The people’s watchdog put the free-range expectations of 900 consumers to the test, and found next to no support for a limit of 20,000 birds per hectare. While the majority said they didn’t know what the maximum should be, nearly 30% said a cap of 1,500 or less was reasonable.

“At the moment, a free-range label can mean anything from 750 to more than 20,000 birds per hectare, and the massive confusion in the marketplace shows why we need an official, national free-range standard,” says Ms Just.

CHOICE’s survey showed that buying free range eggs is essential or important to 85% of respondents, with close to half relying solely on the words ‘free range’ when choosing eggs.¹ Other findings included:

  • 93% said they have purchased a free-range product in the previous 12 months;
  • Two-thirds expect that ‘free range’ eggs mean hens have freedom to move around and access the outdoors; and
  • Over half said they are willing to pay $3-$5 more per dozen for free range rather than cage eggs.

CHOICE says these results demand action, particularly given free range-eggs make up almost 40% of eggs sold and are the fastest growing category within egg sales.²

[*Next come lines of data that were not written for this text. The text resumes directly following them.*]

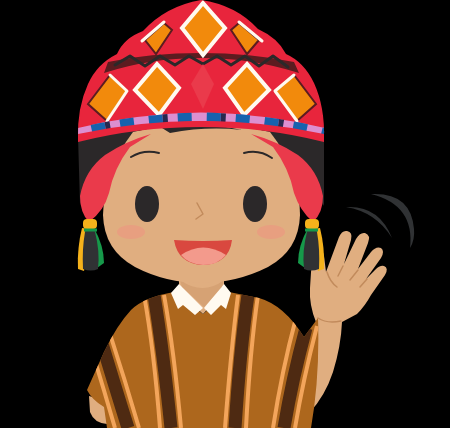
<!DOCTYPE html>
<html lang="en">
<head>
<meta charset="utf-8">
<title>Waving child in a woven hat</title>
<style>
:root {
  --ground: #000; --hair: #2b2829; --skin: #e0ae80; --skin-line: #c28b5c;
  --red: #e8253c; --flap: #ea3a4b; --cream: #fffaf0; --orange: #f28a0c;
  --maroon: #5c1c20; --blue: #1762ae; --lilac: #dc8fd0; --navy: #28284f;
  --poncho: #ad671d; --stripe-dark: #4e2a12; --stripe-light: #f3a55b;
  --cheek: #eb9a80; --mouth: #d9483f; --tongue: #f39a8c;
  --gold: #f5b21b; --green: #16994a; --charcoal: #303234;
}
html, body { margin: 0; background: var(--ground); overflow: hidden; }
svg { display: block; width: 450px; height: 428px; }
.skin { fill: var(--skin); }
.hair { fill: var(--hair); }
.flap { fill: var(--flap); }
.line { fill: none; stroke-linecap: round; stroke-linejoin: round; }
.crease { stroke: var(--skin-line); stroke-width: 1.5; }
.brow { stroke: var(--hair); stroke-width: 2; }
.diamond { fill: var(--orange); stroke: var(--cream); stroke-width: 4; }
.diamond-side { fill: var(--orange); stroke: var(--maroon); stroke-width: 2; }
.band { fill: none; stroke-width: 9; }
.dark { fill: none; stroke: var(--stripe-dark); stroke-width: 13; }
.light { fill: none; stroke: var(--stripe-light); stroke-width: 4; }
</style>
</head>
<body>
<svg viewBox="0 0 450 428" role="img" aria-label="Smiling child in a red woven hat and brown striped poncho, waving">
  <defs>
    <clipPath id="hat-shape">
      <path d="M78 139Q77 108 88 84Q97 64 117 54Q124 38 143 31Q166 6 201 0Q236 5 258 29Q278 38 286 54Q304 62 314 83Q325 107 324 139Q265 123 201 122Q137 123 78 139Z"/>
    </clipPath>
    <clipPath id="poncho-shape">
      <path d="M174 292Q144 297 131 310Q117 325 104 352L87 390Q92 400 104 407L107 428H311Q320 376 318 318L304 337Q284 305 259 298L229 292L203 314Z"/>
    </clipPath>
    <g id="tassel">
      <path d="M82 228Q77 248 78 269L84 271L91 229Z" fill="var(--gold)"/>
      <path d="M94 228Q104 246 104 263L97 268L90 230Z" fill="var(--green)"/>
      <path d="M87 224Q94 224 95 232Q100 251 98 269Q91 272 83 269Q82 249 85 232Z" fill="var(--charcoal)"/>
      <rect x="83" y="219" width="14" height="10" rx="4" fill="var(--gold)"/>
      <path d="M84 230H97" stroke="var(--green)" stroke-width="3"/>
    </g>
  </defs>

  <rect width="450" height="428" fill="var(--ground)"/>

  <g id="hair-back" class="hair">
    <path d="M78 136L140 128L126 160L100 166L80 204Z"/>
    <path d="M324 136L262 128L276 158L303 166L324 206Z"/>
  </g>

  <g id="raised-arm">
    <path class="skin" d="M316 322Q320 380 310 412Q325 396 333 372Q341 346 342 322L357 314Q365 306 371 295L385 275Q389 268 384 266Q380 265 375 270L366 279L381 258Q385 251 381 248Q376 246 371 252L358 269L368 243Q371 235 365 233Q360 232 356 239L344 264L351 240Q353 232 347 231Q342 230 339 237L326 272L324 256Q322 247 316 248Q312 249 312 257L310 288Q309 305 316 322Z"/>
    <path class="line crease" d="M343 266L338 276M358 270L350 280M367 279L360 287M327 272Q330 282 337 287M318 318Q327 324 341 321"/>
  </g>

  <g id="wave-marks" fill="var(--charcoal)">
    <path d="M346 207Q379 205 392 238Q376 212 346 207Z"/>
    <path d="M371 194Q411 192 414 229Q415 240 410 248Q415 205 371 194Z"/>
  </g>

  <path id="resting-hand" class="skin" d="M89 396L110 402L107 424Q94 423 90 412Z"/>

  <g id="poncho" clip-path="url(#poncho-shape)">
    <rect x="80" y="285" width="245" height="143" fill="var(--poncho)"/>
    <path class="dark" d="M101 340Q113 380 128 428M154 295Q163 350 171 428M248 295Q240 350 235 428M306 328Q292 380 284 428"/>
    <path class="light" d="M93 354Q104 390 115 428M110 334Q125 380 139 428M144 295Q154 350 160 428M164 295Q174 350 181 428M238 295Q231 350 225 428M258 295Q250 350 246 428M296 318Q282 370 273 428M317 326Q303 380 295 428"/>
  </g>

  <g id="neck-and-collar">
    <path class="skin" d="M179 272H224V292L203 314L179 292Z"/>
    <path d="M179 284L203 308L195 315L183 305L178 309L171 293Z" fill="var(--cream)"/>
    <path d="M224 284L204 308L211 315L221 305L226 309L231 293Z" fill="var(--cream)"/>
    <path d="M180 280Q203 296 224 280L222 287L204 307L182 287Z" fill="var(--skin-line)" opacity=".35"/>
  </g>

  <g id="face">
    <path class="skin" d="M133 132Q201 115 270 132Q300 170 300 215Q299 250 268 267Q236 283 201 283Q166 283 135 267Q104 250 103 215Q104 170 133 132Z"/>
    <path class="hair" d="M162 128Q201 120 242 130Q207 126 170 133Z"/>
    <path class="line brow" d="M131 157Q144 149 159 153M244 153Q259 149 272 158"/>
    <g class="hair">
      <ellipse cx="147" cy="204" rx="12" ry="18"/>
      <ellipse cx="255" cy="204" rx="12" ry="18"/>
    </g>
    <path class="line crease" d="M197 203L203 214L196 219" stroke-width="2"/>
    <g fill="var(--cheek)" opacity=".75">
      <ellipse cx="131" cy="232" rx="14" ry="7"/>
      <ellipse cx="271" cy="232" rx="14" ry="7"/>
    </g>
    <path d="M174 240Q203 242 232 240Q229 264 203 265Q178 264 174 240Z" fill="var(--mouth)"/>
    <path d="M181 255Q203 240 226 255Q218 265 203 265Q188 264 181 255Z" fill="var(--tongue)"/>
  </g>

  <g id="ear-flaps" class="flap">
    <path d="M151 134Q126 141 105 155Q85 170 80 196Q80 213 89 222Q104 211 109 193Q114 168 130 147Z"/>
    <path d="M251 134Q277 141 298 155Q318 170 323 196Q323 213 313 222Q300 211 294 193Q289 168 273 147Z"/>
  </g>
  <use href="#tassel"/>
  <use href="#tassel" transform="matrix(-1 0 0 1 402 0)"/>

  <g id="hat" clip-path="url(#hat-shape)">
    <rect x="74" width="254" height="145" fill="var(--red)"/>
    <path d="M104 73Q150 58 201 58Q252 58 299 73L294 62Q250 53 201 53Q150 53 108 62Z" fill="var(--maroon)"/>
    <path d="M115 65L130 56L145 66L160 56L175 65L189 56L203 64L217 56L231 65L245 56L259 66L273 56L288 67" class="line" stroke="var(--hair)" stroke-width="3"/>
    <path class="diamond" d="M203 3L225 28L203 55L182 28Z"/>
    <path class="diamond-side" d="M145 40L164 23L172 30L156 54Z"/>
    <path class="diamond-side" d="M259 40L239 23L231 30L247 54Z"/>
    <path class="line" d="M142 41L164 22M262 41L239 22" stroke="var(--cream)" stroke-width="3"/>
    <path class="diamond" d="M157 64L179 88L159 115L135 90Z"/>
    <path class="diamond" d="M247 64L225 88L244 115L269 90Z"/>
    <path class="diamond-side" d="M88 104L110 75L127 91L107 121Z"/>
    <path class="diamond-side" d="M316 104L294 75L275 91L297 121Z"/>
    <path class="line" d="M110 75L127 91L107 121M294 75L275 91L297 121" stroke="var(--cream)" stroke-width="3"/>
    <path d="M203 64L214 84L203 109L191 84Z" fill="var(--flap)"/>
    <g id="woven-band">
      <path class="band" d="M76 133Q137 118 201 117Q265 118 326 133" stroke="var(--lilac)"/>
      <path class="band" d="M76 133Q137 118 201 117Q265 118 326 133" stroke="var(--blue)" stroke-dasharray="14 15" stroke-dashoffset="-16"/>
      <path class="band" d="M76 133Q137 118 201 117Q265 118 326 133" stroke="var(--navy)" stroke-dasharray="5 53" stroke-dashoffset="-30"/>
    </g>
    <path class="line" d="M76 140Q137 124 201 123Q265 124 326 140" stroke="var(--red)" stroke-width="4"/>
  </g>
  <path id="hat-edge" d="M78 134Q137 121 201 121Q265 121 324 134V142Q265 127 201 127Q137 127 78 142Z" fill="var(--red)"/>
</svg>
</body>
</html>
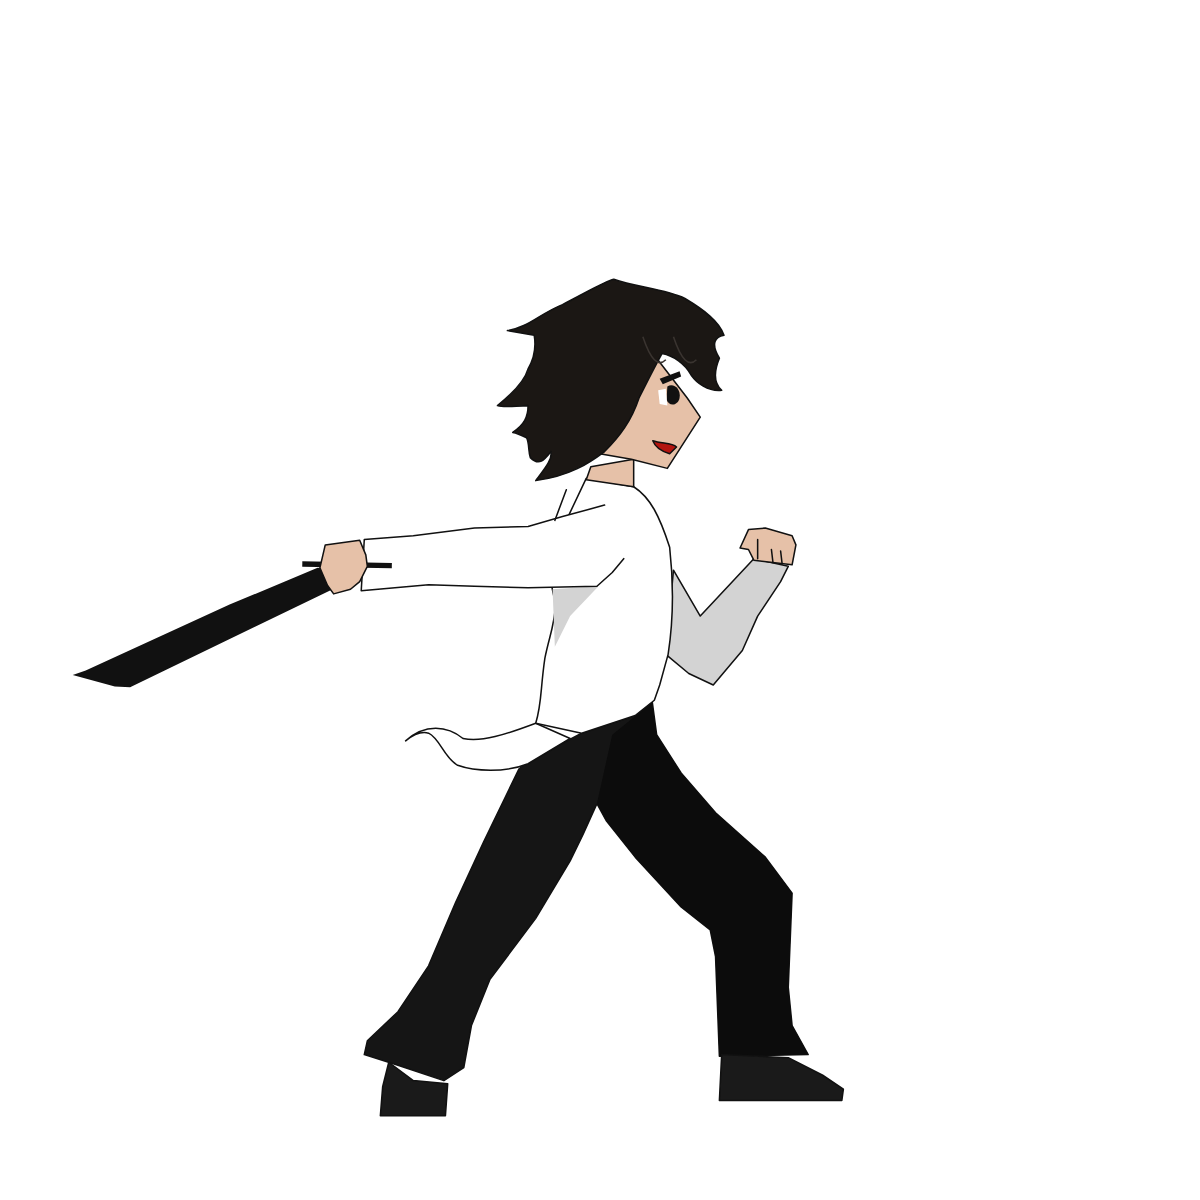
<!DOCTYPE html>
<html lang="en">
<head>
<meta charset="utf-8">
<title>Sword Stance</title>
<style>
  :root {
    --paper: #ffffff;
    --ink: #111111;
    --hair: #1b1714;
    --skin: #e6c1a8;
    --shirt: #ffffff;
    --shirt-shade: #d3d3d3;
    --pants: #151515;
    --pants-dark: #0c0c0c;
    --shoe: #1a1a1a;
    --mouth: #b3140f;
  }
  html, body {
    margin: 0;
    padding: 0;
    width: 1200px;
    height: 1200px;
    overflow: hidden;
    background: var(--paper);
  }
  .stage {
    display: block;
    width: 1200px;
    height: 1200px;
  }
  .outline { stroke: var(--ink); stroke-width: 2; stroke-linejoin: round; stroke-linecap: round; }
</style>
</head>
<body>
<svg class="stage" viewBox="0 0 1568 1568" xmlns="http://www.w3.org/2000/svg" role="img" aria-label="A dark-haired fighter in a white shirt and black trousers lunges holding a black sword">
  <g id="fighter">
    <!-- back arm -->
    <path id="back-arm" class="outline" fill="var(--shirt-shade)"
      d="M880 745 L915 805 L985 730 L1030 740 L1020 760 L990 805 L970 850 L932 895 L900 880 L870 855 Z"/>
    <path id="back-fist" class="outline" fill="var(--skin)"
      d="M978 692 L1000 690 L1035 700 L1040 712 L1035 738 L985 732 L978 718 L967 716 Z"/>
    <path class="outline" fill="none" d="M1008 718 L1010 735 M1020 720 L1022 737 M990 705 L990 730"/>

    <!-- trousers -->
    <path id="trousers" class="outline" fill="var(--pants)"
      d="M690 995 L760 958 L830 935 L852 915 L858 960 L890 1010 L935 1062 L1000 1120 L1035 1167 L1030 1290 L1035 1340 L1056 1378 L940 1380 L935 1250 L928 1215 L890 1185 L830 1120 L792 1072 L780 1050 L762 1090 L745 1125 L700 1200 L640 1280 L616 1340 L606 1395 L580 1412 L520 1392 L476 1378 L480 1360 L520 1322 L560 1262 L595 1180 L632 1100 L678 1005 Z"/>
    <path fill="var(--pants-dark)" d="M800 960 L852 918 L858 960 L890 1010 L935 1062 L1000 1120 L1035 1167 L1030 1290 L1035 1340 L1056 1378 L940 1380 L935 1250 L928 1215 L890 1185 L830 1120 L792 1072 L780 1050 Z"/>

    <!-- shoes -->
    <path id="front-shoe" class="outline" fill="var(--shoe)" d="M508 1388 L540 1412 L585 1416 L582 1458 L497 1458 L500 1420 Z"/>
    <path id="rear-shoe" class="outline" fill="var(--shoe)" d="M943 1378 L1030 1382 L1075 1405 L1102 1423 L1100 1438 L940 1438 Z"/>

    <!-- shirt tail -->
    <path id="shirt-tail" class="outline" fill="var(--shirt)"
      d="M530 968 C555 945 585 948 605 965 C630 970 660 960 700 945 L745 965 L690 998 C660 1010 620 1008 598 1000 C580 990 575 965 560 958 C550 955 540 960 530 968 Z"/>

    <!-- torso -->
    <path id="torso" class="outline" fill="var(--shirt)"
      d="M766 625 L828 636 C850 650 862 675 875 715 C880 760 880 810 873 855 L862 895 L855 915 L830 935 L760 958 L700 945 C708 920 706 900 712 860 C718 830 724 820 726 790 C722 770 718 760 720 740 L740 680 Z"/>
    <path fill="var(--shirt-shade)" d="M722 770 L782 766 L745 805 L725 845 Z"/>

    <!-- extended arm -->
    <path id="sword-arm" class="outline" fill="var(--shirt)"
      d="M790 660 L735 675 L690 688 L620 690 L540 700 L476 705 L472 772 L560 764 L620 766 L690 768 L780 766 L800 748 L815 730"/>
    <path class="outline" fill="none" d="M740 640 L725 680"/>

    <!-- sword -->
    <path id="sword-blade" fill="var(--ink)" d="M95 882 L112 876 L300 790 L415 742 L458 745 L455 760 L170 898 L150 897 Z"/>
    <path id="sword-guard" stroke="var(--ink)" stroke-width="7" stroke-linecap="butt" d="M395 737 L512 739"/>
    <path id="sword-hand" class="outline" fill="var(--skin)"
      d="M425 712 L470 706 L478 725 L480 740 L470 760 L458 770 L436 776 L428 765 L418 742 Z"/>

    <!-- neck and face -->
    <path id="neck" class="outline" fill="var(--skin)" d="M772 610 L828 600 L828 636 L766 627 Z"/>
    <path id="face" class="outline" fill="var(--skin)"
      d="M775 535 L858 468 L898 520 L915 545 L872 612 L825 600 L778 592 Z"/>
    <path id="eye" fill="var(--ink)" d="M872 505 C880 500 890 508 888 520 C886 530 874 532 871 522 Z"/>
    <path fill="var(--paper)" d="M860 510 L870 508 L872 530 L862 528 Z"/>
    <path id="brow" fill="var(--ink)" d="M862 495 L888 485 L890 492 L866 502 Z"/>
    <path id="mouth" class="outline" fill="var(--mouth)" d="M853 576 C865 580 878 578 884 584 L875 593 C865 590 856 584 853 576 Z"/>

    <!-- hair -->
    <path id="hair" class="outline" fill="var(--hair)"
      d="M663 432 C690 428 705 410 735 398 C770 380 790 368 802 365 C830 375 870 378 895 390 C920 405 940 420 946 438 C935 440 928 448 940 468 C935 480 930 498 943 510 C925 512 910 500 903 490 C895 475 880 465 865 462 C855 480 845 500 835 520 C825 550 810 570 790 590 C770 605 745 622 700 628 C712 612 722 600 720 590 C712 600 705 610 693 598 C690 590 692 580 688 572 C680 568 676 566 670 565 C685 555 690 545 690 530 C675 530 660 533 650 530 C665 518 685 500 690 482 C700 465 700 450 698 438 Z"/>
    <path fill="none" stroke="#3a3430" stroke-width="2" d="M840 440 C850 470 860 480 870 470 M880 440 C890 470 900 480 910 470"/>
  </g>
</svg>
</body>
</html>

“People are clearly paying a premium for these eggs, yet their expectations of contented clucking chooks roaming around open green pastures aren’t always reality,” says Ms Just.

“That’s why CHOICE wants to see government introduce a national free range standard, and bring some much-needed integrity to this market.3

“However, in the absence of a national standard, we call on the Egg Corporation to work with consumer groups and animal welfare experts to develop a standard based on rigorous and independent research.”

CHOICE has launched an open letter and is calling on consumers concerned about the AECL’s proposed stocking density increase to sign on at

To read the CHOICE report and survey findings into free range go to

¹ Survey undertaken in April, 2012; 60% said it’s essential the eggs they buy are free range while a further 25% said its important. 43% rely solely on the words ‘free range’ on the pack to assure them a product is free range.

² Retail World Grocery Guide 2012

3Queensland is the only state with a legislated maximum stocking density which is 1,500 birds per hectare, while the ACT has regulations around labelling. Legislation capping stocking densities has been introduced by opposition parties in NSW and South Australia.

In the absence of a national standard, a proliferation of voluntary certification schemes has resulted in a range of maximum stocking densities. For example:

  • Free Range Farmers Association (Vic) – 750 birds per hectare
  • Australian Certified Organic – 1,000 birds per hectare
  • Humane Choice – 1,500 birds per hectare
  • RSPCA – 1,500 birds per hectare up to 2,500 on application with rotation of the outdoor range